Straight from the example page of “How to write a Teen film” it’s the Sex-Comedy-Zombie-Horror film of the season, Scouts Guide to the Zombie Apocalypse.
Life-long friends Ben, Carter, and Augie (Tye Sheridan Logan Miller and Joey Morgan), are scouts, the lowest on the high school food chain, but with an invite to the coolest party of the year their luck might finally be about to change; that is before the undead begin to rise.
The plot, script, characters, jokes, cinematography, editing, acting, everything really, is basic. It doesn’t make the film particularly bad in any way, but it isn’t going to be anyone’s favourite film of the year – bar a few hormone driven teenagers. You know the characters instantly as you’ve seen a million variations of them in the past, so when they get put into these scenarios the audience not only knows the outcome, but who is going to say what to who, as though hearing half-forgotten jokes from a previous film. If I were asked to produce a poster quote it would be “Superbad Fan-Fiction: The Movie”.
The comedy mostly revolves around two things, blood and genitals, sometimes at the same time. If the blood isn’t present then they’re generally talking about where they are going to put their genitals. Occasionally there are flashes of self-awareness, a zombie intentionally breaking the conventions, or a joke playing on your expectations, but then these moments are always lost by the gag just around the corner. As for the action pieces they do manage to get some practical laughs, although they may be after you squirm in your seat a little. It’s cringe humour essentially, part for the imagined pain of the character, second for the fact that someone decided to write that.

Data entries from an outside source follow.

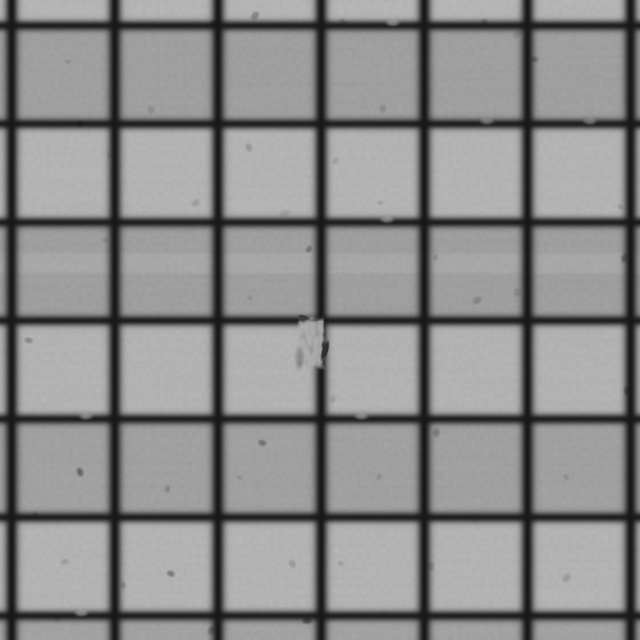
Write a WebGL 2 fragment shader that draws this pattern.

```glsl
#version 300 es
precision highp float;

uniform vec2 u_resolution;
out vec4 fragColor;

const vec2 PITCH = vec2(0.1612, 0.1537);
const vec2 ORIGIN = vec2(0.0182, 0.0378);
const vec2 LINE_SPREAD = vec2(0.0098, 0.0080);
const float INK = 0.095;
const float DARK_ROW = 0.628;
const float LIGHT_ROW = 0.702;
const float TAU = 6.28318;

vec2 hash2(vec2 p) {
    vec3 q = fract(p.xyx * vec3(0.1031, 0.1030, 0.0973));
    q += dot(q, q.yzx + 33.33);
    return fract((q.xx + q.yz) * q.zy);
}

vec2 gradientAt(vec2 corner) {
    float angle = TAU * hash2(corner + 57.0).x;
    return vec2(cos(angle), sin(angle));
}

float gradientNoise(vec2 p) {
    vec2 i = floor(p), f = fract(p);
    vec2 w = f * f * f * (f * (f * 6.0 - 15.0) + 10.0);
    vec2 e = vec2(1.0, 0.0);
    float low = mix(dot(gradientAt(i), f), dot(gradientAt(i + e), f - e), w.x);
    float high = mix(dot(gradientAt(i + e.yx), f - e.yx), dot(gradientAt(i + 1.0), f - 1.0), w.x);
    return mix(low, high, w.y);
}

vec2 rotate(vec2 p, float angle) {
    float c = cos(angle), s = sin(angle);
    return vec2(c * p.x - s * p.y, s * p.x + c * p.y);
}

// Soft-edged ellipse coverage
float blob(vec2 p, vec2 radius, float softness) {
    return 1.0 - smoothstep(1.0 - softness, 1.0 + softness, length(p / radius));
}

// Blurred line profile, x for the verticals and y for the horizontals
vec2 gridLines(vec2 uv) {
    vec2 d = (fract((uv - ORIGIN) / PITCH + 0.5) - 0.5) * PITCH / LINE_SPREAD;
    return exp(-d * d);
}

// Alternating rows with slight drift, plus one paler streak
float paperTone(vec2 uv) {
    float row = floor((uv.y - ORIGIN.y) / PITCH.y);
    float tone = mix(LIGHT_ROW, DARK_ROW, mod(row, 2.0));
    tone += 0.016 * (hash2(vec2(row + 20.0, 3.0)).x - 0.5);
    float streak = smoothstep(0.569, 0.577, uv.y) - smoothstep(0.600, 0.608, uv.y);
    return tone + 0.035 * streak;
}

// Fine woven dots and scan grain
float grain(vec2 uv) {
    vec2 w = uv * TAU * 190.0;
    float weave = 0.013 * sin(w.x) * sin(w.y);
    float streaks = 0.010 * gradientNoise(vec2(uv.x * 4.0, uv.y * 110.0));
    return weave + streaks + 0.020 * gradientNoise(uv * 140.0);
}

// Sparse dark flecks, one candidate per cell
float flecks(vec2 uv, float cells, float chance) {
    vec2 cell = floor(uv * cells);
    vec2 place = hash2(cell + 11.0), kind = hash2(cell + 83.0);
    vec2 p = (fract(uv * cells) - mix(vec2(0.2), vec2(0.8), place)) / cells;
    vec2 radius = vec2(0.0062, 0.0046) * mix(0.7, 1.15, kind.y);
    float present = step(kind.x, chance);
    float strength = mix(0.10, 0.55, place.x * place.x * kind.y);
    return present * strength * blob(rotate(p, TAU * kind.y), radius, 0.6);
}

// Small pale nicks along the horizontal lines
float nicks(vec2 uv, float chance) {
    vec2 g = (uv - ORIGIN) / PITCH + vec2(0.0, 0.5);
    vec2 cell = floor(g);
    vec2 h = hash2(cell + 41.0);
    vec2 p = (fract(g) - vec2(mix(0.15, 0.85, h.y), 0.53)) * PITCH;
    return step(h.x, chance) * blob(p, vec2(0.009, 0.005), 0.6);
}

// Torn patch where the line has flaked away
float tornPatch(vec2 uv, vec2 centre, vec2 radius) {
    float ragged = 0.25 * gradientNoise(uv * 75.0);
    vec2 p = abs((uv - centre) / radius);
    return 1.0 - smoothstep(0.80, 1.12, max(p.x, p.y) + ragged);
}

void main() {
    vec2 uv = gl_FragCoord.xy / u_resolution;
    vec2 lines = gridLines(uv);
    lines.y *= 0.95 - 0.5 * nicks(uv, 0.15);
    float ink = 1.0 - (1.0 - lines.x) * (1.0 - lines.y);

    // Wear on the paper and the central damage
    float paper = paperTone(uv) + grain(uv);
    paper *= 1.0 - flecks(uv, 14.0, 0.19);
    float torn = tornPatch(uv, vec2(0.486, 0.465), vec2(0.020, 0.038));
    paper -= torn * (0.025 + 0.16 * max(gradientNoise(uv * vec2(110.0, 60.0)), 0.0));
    ink *= 1.0 - 0.96 * torn;

    // Loose chips beside the tear
    float chip = 0.85 * blob(rotate(uv - vec2(0.508, 0.452), 0.25), vec2(0.0050, 0.017), 0.4);
    chip = max(chip, 0.75 * blob(rotate(uv - vec2(0.474, 0.504), 0.2), vec2(0.010, 0.0040), 0.5));
    chip = max(chip, 0.22 * blob(uv - vec2(0.468, 0.440), vec2(0.006, 0.016), 0.6));

    float tone = mix(paper, INK, max(ink, chip));
    fragColor = vec4(vec3(tone), 1.0);
}
```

The moments that induce this mostly are the unnecessary focus on zombie boobs. Why? This film is not suggesting some deep physiological thesis about necrophilia, it genuinely thinks it’s sexy, and it’s uncomfortable. It’s not even like they used the zombie aspect as an excuse to insert these scenes and get teenage butts in seats, there is specific make up made to make them look dead. Someone was paid to make their breasts look deceased and then shake them in front of a slow-mo cam, just let that sink in a moment.
When the action scenes do eventually attempt to progress the plot they are confusing and badly choreographed. In the final showdown everything but the protagonists blasting off their weapons is indistinguishable; you can barely tell the difference between the undead and their victims. It’s a motion blur fest of bad editing, blinding lens flares, and CGI blood splats.
At the end of the film I was left with a slightly bad taste in my mouth. Some critics have lamented on the film’s bad taste (true), gross out humour (true), and sexism (very true), and the effect it will have on the teen demographic that the film is aimed towards. While I wouldn’t go so far as to say that this is bad enough to make the world a worse place, it certainly won’t make the arseholes of the world stop and think on their actions; for those kids it’s more like an accepting smile.
Scouts Guide to the Zombie Apocalypse (2015), directed by Christopher Landon, is released in the UK on 6th November by Paramount Pictures. Certificate 15.
We finally get around to reviewing the teen-sex-horror-romp of the season